TTAB Dismisses 2(d) Opposition: "UNCLE DUTCH" Not Confusingly Similar to "VON DUTCH"
Applicant Richard M. Betts, nephew of the late Kenneth Howard, who was also known as "Von Dutch," survived a Section 2(d) challenge to his application to register the mark UNCLE DUTCH for jewelry. Opposer Von Dutch Originals, LLC relied on three registrations for the mark VON DUTCH (in block-letter and stylized form) for clothing, stationery, and eyewear, but its evidentiary offerings fell short of proving likelihood of confusion. Von Dutch Originals, LLC v. Betts, Opposition No. 91159477 (April 6, 2006) [not citable].
Opposer managed to get its three registrations into evidence, but it failed to prove its allegation of common law use of the VON DUTCH mark on jewelry. Opposer offered two declarations in its case-in-chief, but Applicant Betts successfully objected to their admissibility because there had been no stipulation to the submission of testimony by way of declaration. (See Rule 2.123(b)). The Board also rejected, sua sponte, Opposer's attempt to introduce its sales catalogue into evidence because the catalogue was not a "printed publication" under Rule 2.122(e) and therefore could not be introduced via a mere notice of reliance.
Turning to the substantive issues, the Board noted Applicant's claim that he adopted the UNCLE DUTCH mark because his uncle was a "big influence on him." Betts "clearly knew that his uncle's business alias was 'Von Dutch," although it was not clear how much Betts knew about Opposer's VON DUTCH trademark registrations.
The Board then rolled through the duPont factors. As to the marks, the Board found that the "prominent first words in these marks create critical differences." As to sound, "the difference is sharply accentuated." As to sight, "the first word at once distinguishes the marks." Moreover, the Board agreed with Applicant that "UNCLE DUTCH sound like an informal name for a family member while VON DUTCH sounds like a Germanic surname." Therefore, the commercial impression created by the marks "would be one of contrast rather than of similarity." In sum, the Board found the marks so different that "even if the goods ... were more closely related," Von Dutch still would not win.

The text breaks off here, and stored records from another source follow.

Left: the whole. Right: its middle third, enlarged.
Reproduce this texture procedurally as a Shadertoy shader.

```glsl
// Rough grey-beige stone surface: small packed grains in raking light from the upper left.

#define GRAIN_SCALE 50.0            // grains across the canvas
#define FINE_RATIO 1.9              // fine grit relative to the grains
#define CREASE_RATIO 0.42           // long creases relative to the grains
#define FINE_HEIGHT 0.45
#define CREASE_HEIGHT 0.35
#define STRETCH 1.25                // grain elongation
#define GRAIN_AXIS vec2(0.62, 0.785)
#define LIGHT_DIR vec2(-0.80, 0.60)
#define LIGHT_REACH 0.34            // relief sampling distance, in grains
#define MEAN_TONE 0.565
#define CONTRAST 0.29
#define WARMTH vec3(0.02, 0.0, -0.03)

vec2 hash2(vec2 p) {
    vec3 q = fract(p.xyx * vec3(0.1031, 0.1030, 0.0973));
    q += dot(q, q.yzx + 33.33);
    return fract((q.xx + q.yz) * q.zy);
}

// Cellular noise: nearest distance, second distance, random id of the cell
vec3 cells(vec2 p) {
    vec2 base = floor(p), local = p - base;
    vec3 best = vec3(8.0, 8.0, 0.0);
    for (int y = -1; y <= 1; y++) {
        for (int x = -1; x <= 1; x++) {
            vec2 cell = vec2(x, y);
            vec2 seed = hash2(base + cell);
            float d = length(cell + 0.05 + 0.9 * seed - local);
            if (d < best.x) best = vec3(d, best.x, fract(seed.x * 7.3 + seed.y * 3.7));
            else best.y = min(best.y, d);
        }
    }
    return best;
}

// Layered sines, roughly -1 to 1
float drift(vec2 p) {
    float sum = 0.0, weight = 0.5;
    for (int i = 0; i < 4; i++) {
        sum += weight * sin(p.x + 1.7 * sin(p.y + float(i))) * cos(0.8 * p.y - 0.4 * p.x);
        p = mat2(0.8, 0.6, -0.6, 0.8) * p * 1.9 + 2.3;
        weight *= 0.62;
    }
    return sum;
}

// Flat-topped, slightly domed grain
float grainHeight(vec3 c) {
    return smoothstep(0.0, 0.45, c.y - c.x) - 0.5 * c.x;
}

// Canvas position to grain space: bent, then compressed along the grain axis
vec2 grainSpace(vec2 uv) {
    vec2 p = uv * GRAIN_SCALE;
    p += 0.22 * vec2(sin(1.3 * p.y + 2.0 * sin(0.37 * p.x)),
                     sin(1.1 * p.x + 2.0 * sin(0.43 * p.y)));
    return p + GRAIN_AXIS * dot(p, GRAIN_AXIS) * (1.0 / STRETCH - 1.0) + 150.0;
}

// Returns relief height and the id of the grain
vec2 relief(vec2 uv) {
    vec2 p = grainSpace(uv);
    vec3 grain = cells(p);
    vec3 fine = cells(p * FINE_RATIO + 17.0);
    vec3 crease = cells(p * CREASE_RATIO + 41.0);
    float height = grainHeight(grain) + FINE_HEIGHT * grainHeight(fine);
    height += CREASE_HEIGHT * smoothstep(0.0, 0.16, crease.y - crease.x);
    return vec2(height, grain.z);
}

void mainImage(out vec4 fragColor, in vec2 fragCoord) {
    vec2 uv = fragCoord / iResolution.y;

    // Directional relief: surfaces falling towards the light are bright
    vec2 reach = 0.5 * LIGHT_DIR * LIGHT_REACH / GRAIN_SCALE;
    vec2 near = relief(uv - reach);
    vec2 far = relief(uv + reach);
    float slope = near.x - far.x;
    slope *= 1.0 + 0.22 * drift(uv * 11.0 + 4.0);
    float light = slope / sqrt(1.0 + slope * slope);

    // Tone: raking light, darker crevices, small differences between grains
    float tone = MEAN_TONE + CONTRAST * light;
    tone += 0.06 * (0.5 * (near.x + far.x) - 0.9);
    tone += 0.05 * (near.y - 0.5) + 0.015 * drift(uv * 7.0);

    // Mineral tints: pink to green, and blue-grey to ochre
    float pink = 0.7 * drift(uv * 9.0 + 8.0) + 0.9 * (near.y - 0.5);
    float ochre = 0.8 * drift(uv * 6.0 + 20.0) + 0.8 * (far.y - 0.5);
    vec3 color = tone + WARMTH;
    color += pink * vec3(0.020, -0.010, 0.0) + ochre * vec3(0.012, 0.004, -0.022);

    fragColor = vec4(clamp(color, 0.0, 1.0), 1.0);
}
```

As to the strength of the VON DUTCH mark, Opposer claimed that the mark is "well known" by reason of media coverage and substantial sales," but no such evidence was properly made of record. Indeed, the Board found "no evidence suggesting either that registrant's mark is a weak mark as applied to registrant's goods, or contrariwise, that it is especially strong." Thus this factor was neutral.
With regard to the goods, Von Dutch "submitted no evidence in this record to demonstrate the relationship of jewelry to clothing, stationery or eyewear." [Opposer filed an application to register VON DUTCH for jewelry, which matured into a registration in January 2006, but the documents were never made of record.] Thus this factor favored Applicant Betts.
Finally, the Board looked to the 13th duPont factor, which focuses on "any other established fact probative of the effect of use." Opposer argued that Betts was "clearly trying to trade off the good will associated with the VON DUTCH mark and that he filed the involved application in bad faith." Opposer pointed out that Betts sells jewelry that incorporates his uncle's distinctive "flying eye" design, that he makes many reference to the work and legacy of Von Dutch, that the motifs on Bett's goods explicity draw on his uncle's "style and history," that at times the UNCLE DUTCH mark is presented in a font that mimics the VON DUTCH font, and that Betts filed and then abandoned an application for the mark UNCLE VON DUTCH. The Board was slightly moved, but not much:
"While our decision here should not be read as approving of Mr. Betts' business practices, our determination focuses only on the registrability of the mark UNCLE DUTCH for jewelry in light of claims of likelihood of confusion with three of opposer's federal registrations. Another tribunal - having broader jurisdiction over acts of unfair competition and faced with a different record - might well hold differently based upon some of applicant's specific actions enumerated above." (slip op., pp. 16-17).
However, the Board was unable to find that Betts' adoption of the UNCLE DUTCH mark was in bad faith, or that he intentionally sought to trade on Von Dutch's good will. Betts' behavior "has not been shown to be sufficiently egregious to swing the balance under the duPont factors in opposer's favor."
The Board therefore dismissed the opposition.
TTABlog note: Von Dutch doesn't sound like a Germanic surname to me. Instead it reminds me of St. Louis Cardinal phenom Von McDaniel, who in 1957 pitched a two-hitter in his major league debut, and followed up with a one-hitter in his second start. By the next year he had hurt his arm, and his career was over.
Text Copyright John L. Welch 2006.